Corruption limits the overall reliability and effectiveness of environmental programs, the bulletin read, as “actors prioritize private benefits at the expense of socially optimal outcomes.”
While high levels of corruption can be linked to increased deforestation, air pollution, reduced water access, and damage to biodiversity, emissions trade schemes such as cap-and-trade systems seem particularly vulnerable to exploitation.
Cap-and-trade systems are one proposed method to limit greenhouse gas emissions. Under such plans, limits, or caps, are placed on annual greenhouse emissions. Each entity, be it a nation or a company, is given an emission limit. If an entity goes over that limit, it must either buy carbon credits from others who have stayed below their limit, or pay a fine. In theory, this scheme rewards those who stay below the greenhouse gas emission limit. In practice, it is a system rife with corruption.
The European Union, which boasts the largest cap-and-trade system in the world, has been repeatedly damaged by corruption, which has included the re-sale and misreporting of used carbon offsets, and “sophisticated computer hacking” which led to thefts from national carbon emission registries.

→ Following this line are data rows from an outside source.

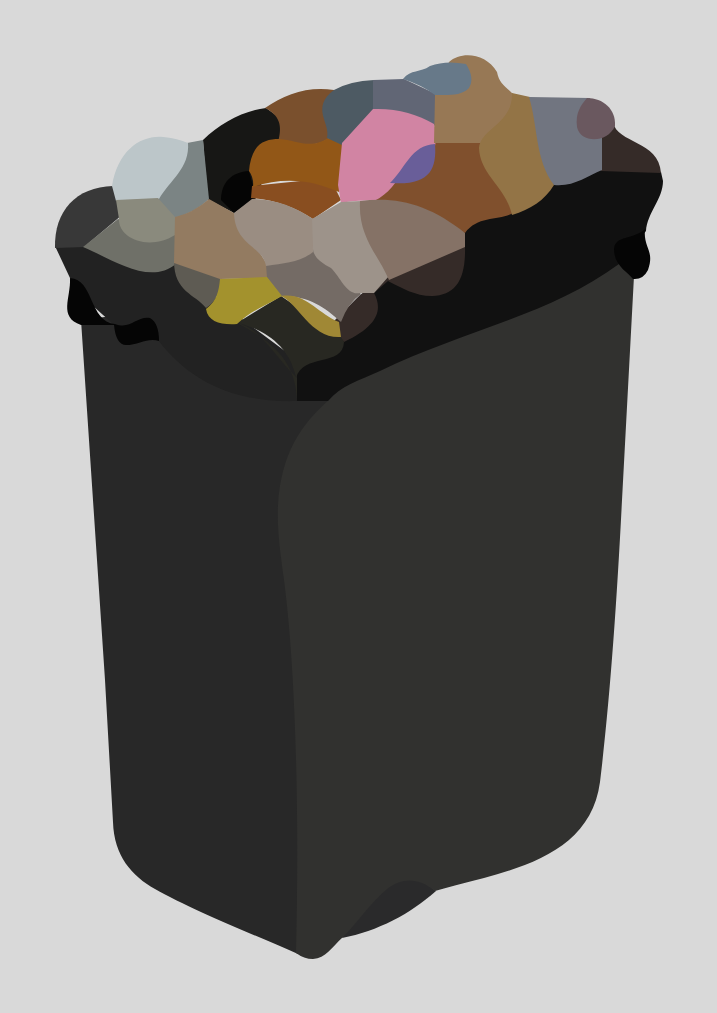
<!DOCTYPE html>
<html lang="en">
<head>
<meta charset="utf-8">
<title>Full bin</title>
<style>
:root {
  --backdrop: #d9d9d9;
  --side-left: #282828;
  --side-front: #31312f;
  --foot: #2a2a2b;
  --liner-left: #222222;
  --liner-front: #111111;
  --liner-shadow: #050505;
  --liner-corner: #383838;
  --ice: #bcc6c9;
  --ice-shade: #7b8484;
  --sage: #8a8a7d;
  --sage-shade: #6f7068;
  --tan: #937b61;
  --taupe: #9a8d82;
  --taupe-light: #9d938a;
  --taupe-shade: #746b65;
  --clay: #857266;
  --umber: #352b28;
  --stone: #5e5b53;
  --mustard: #a3922d;
  --gold: #a08835;
  --olive: #282822;
  --soot: #171715;
  --brown: #7a502d;
  --orange: #925717;
  --rust: #894e20;
  --copper: #80502d;
  --teal: #4d5a63;
  --slate: #616675;
  --steel: #677989;
  --pink: #d184a3;
  --violet: #695e99;
  --sand: #977855;
  --ochre: #937446;
  --grey-blue: #717580;
  --plum: #6a585f;
}
html, body { margin: 0; height: 100%; overflow: hidden; background: var(--backdrop); }
.artwork { display: block; width: 717px; height: 1013px; }
</style>
</head>
<body>
<svg class="artwork" viewBox="0 0 717 1013" role="img" aria-label="A black bin filled with a heap of colourful rubbish">
  <rect width="717" height="1013" fill="var(--backdrop)"/>

  <g id="bin-body">
    <path fill="var(--side-left)" d="M81 320L105 680L113 822C114 856 132 876 155 889C190 909 250 933 298 954L340 900V390L160 310Z"/>
    <path fill="var(--foot)" d="M342 938C378 931 410 914 436 891L410 870L360 900Z"/>
    <path fill="var(--side-front)" d="M634 276L622 500C617 600 610 700 600 782C592 842 540 863 484 878Q456 885 435 891C419 878 403 877 387 889C371 902 358 922 343 937C331 948 326 958 313 959Q304 959 296 953C299 830 297 680 284 580C280 550 277 530 278 505C281 455 300 425 330 399L390 340L610 255Z"/>
  </g>

  <g id="liner">
    <path fill="var(--liner-front)" d="M290 401H328C340 386 360 380 380 371C460 332 550 315 619 264L646 231C647 213 663 199 663 181L661 172L600 160L460 210L340 320L280 370Z"/>
    <path fill="var(--liner-left)" d="M55 246L70 278L92 305L113 324L158 340C190 382 235 403 297 401V360L230 310L178 262L84 243Z"/>
    <path fill="var(--liner-corner)" d="M55 248C54 211 76 187 113 186L122 215L84 247Z"/>
    <path fill="var(--liner-shadow)" d="M70 278C94 279 89 322 115 324C131 330 136 316 150 318Q159 323 159 341C148 337 139 345 126 345Q116 345 114 325L81 325C58 317 71 298 70 278Z"/>
    <path fill="var(--liner-shadow)" d="M645 229C643 248 655 250 648 270Q643 280 633 279C628 272 614 266 614 249C615 235 633 240 645 229Z"/>
  </g>

  <g id="heap-back">
    <path fill="var(--soot)" d="M203 140C220 124 242 111 266 108L290 125L275 150L255 200L234 213L207 199Z"/>
    <path fill="var(--liner-shadow)" d="M249 171C232 172 221 182 221 200L234 213L256 197Z"/>
    <path fill="var(--brown)" d="M265 108C285 94 308 86 334 90L345 110L328 139C311 149 296 144 278 142C283 125 279 115 265 108Z"/>
    <path fill="var(--rust)" d="M252 186L251 198C275 200 295 207 313 219L341 200L330 178Z"/>
    <path fill="var(--orange)" d="M279 139C270 139 260 141 255 150Q250 158 249 171Q254 178 253 187C282 177 310 179 339 192L343 143L328 138C310 150 297 140 279 139Z"/>
    <path fill="var(--teal)" d="M334 90Q350 81 374 80L380 108L342 145L327 138C331 123 310 108 334 90Z"/>
    <path fill="var(--slate)" d="M373 80L404 79L436 94L436 126L373 109Z"/>
    <path fill="var(--copper)" d="M434 142H482L513 213C499 221 478 215 465 233L385 202L374 200L391 183Z"/>
    <path fill="var(--pink)" d="M342 143L373 109C396 108 417 114 434 124Q438 134 435 146C404 151 404 187 374 201C362 200 351 201 341 203L338 185Z"/>
    <path fill="var(--violet)" d="M435 144C437 170 429 186 390 183C405 169 411 145 435 144Z"/>
    <path fill="var(--sand)" d="M435 95L449 62C461 51 486 53 497 72C499 83 505 86 513 94L520 120L482 143H434Z"/>
    <path fill="var(--steel)" d="M403 79C411 69 420 73 430 66Q446 60 466 64Q475 78 469 88C461 96 450 95 435 95Q422 85 403 79Z"/>
    <path fill="var(--ochre)" d="M512 93L530 97L554 185C544 201 531 209 512 215C506 187 480 175 479 148C481 128 513 124 512 93Z"/>
    <path fill="var(--umber)" d="M613 122C617 144 659 140 661 173L601 171L598 140Z"/>
    <path fill="var(--grey-blue)" d="M529 97L590 98L602 136V170C587 176 574 187 554 185C535 160 538 126 529 97Z"/>
    <path fill="var(--plum)" d="M587 98C603 98 616 109 615 126C607 144 580 143 577 127C575 113 581 105 587 98Z"/>
  </g>

  <g id="heap-front">
    <path fill="var(--umber)" d="M360 295L388 274L465 246C466 281 455 295 432 296C415 296 402 288 388 281L374 293C383 310 378 326 344 342L330 325Z"/>
    <path fill="var(--ice-shade)" d="M187 143L203 140L209 199Q195 213 174 218L157 199Z"/>
    <path fill="var(--ice)" d="M112 186C118 150 141 135 163 137Q176 138 188 143C190 168 170 180 159 199L116 201Z"/>
    <path fill="var(--sage-shade)" d="M83 247L118 219L176 235V264C149 286 112 259 83 247Z"/>
    <path fill="var(--sage)" d="M116 200L158 198L175 217V235C147 252 118 237 119 219Z"/>
    <path fill="var(--stone)" d="M174 261L222 278C220 292 216 302 206 308C195 294 174 292 174 261Z"/>
    <path fill="var(--tan)" d="M175 217Q193 213 209 199L234 213L267 264V278L220 279L174 263Z"/>
    <path fill="var(--olive)" d="M237 323L281 296L341 337L344 342C343 367 303 353 296 378C290 345 262 328 237 323Z"/>
    <path fill="var(--olive)" d="M237 323C262 329 273 355 297 378V401C296 360 270 340 237 323Z"/>
    <path fill="var(--taupe-shade)" d="M266 264L313 248L361 294Q348 303 341 322C324 307 310 296 281 296L267 278Z"/>
    <path fill="var(--mustard)" d="M220 279L267 277L282 296C265 306 252 310 237 324C221 325 208 322 206 309C217 301 219 290 220 279Z"/>
    <path fill="var(--gold)" d="M281 296C306 292 318 314 339 322L341 337C311 339 299 304 281 296Z"/>
    <path fill="var(--taupe)" d="M234 213L252 199C276 199 295 207 313 219V252C299 263 284 263 266 266C263 246 235 246 234 213Z"/>
    <path fill="var(--taupe-light)" d="M312 219L341 202L361 201L389 276L374 293H360C347 296 341 278 331 268Q311 258 313 246Z"/>
    <path fill="var(--clay)" d="M360 201C398 196 430 205 465 233V247L389 280C378 254 358 237 360 201Z"/>
  </g>
</svg>
</body>
</html>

While both can be purchased and traded, carbon offsets are different than carbon credits in that offsets represent tangible projects ranging from forestry and land use change, whereas credits are similar to a currency, each credit worth a set amount of carbon emission. An entity can therefore obtain carbon credits in exchange for funding an offset program, as well as buy them on the open market.
But the biggest threat is value-added tax fraud. In 2010, authorities uncovered VAT fraud in carbon trading which amounted to an estimated $6.45 billion in losses. In this form of VAT fraud, known as carousel fraud, the carbon credit trader sells the carbon credit to a buyer, charges a VAT, and then keeps the taxes meant for the government. The trader then quickly disappears. Rampant carousel fraud led to a restructuring of the carbon trade system’s tax structure, but not before a deflation of 90 percent in the carbon market caused a temporary cessation of carbon trade, the UNEP bulletin said.
As regional climate control frameworks such as Europe’s carbon trading system, and the global Reducing Emissions from Deforestation and Forest Degradation (REDD+) initiative become more popular, the success of climate control will depend heavily on the ability of these systems to effectively limit and counter corruption.
Public trust in the ability of these institutions to counter climate change could be seriously hampered by continued corruption, the agency said, noting that climate control discussions occur “against the backdrop of a protracted global financial crisis,” which means that every dollar lost to corruption has a greater impact.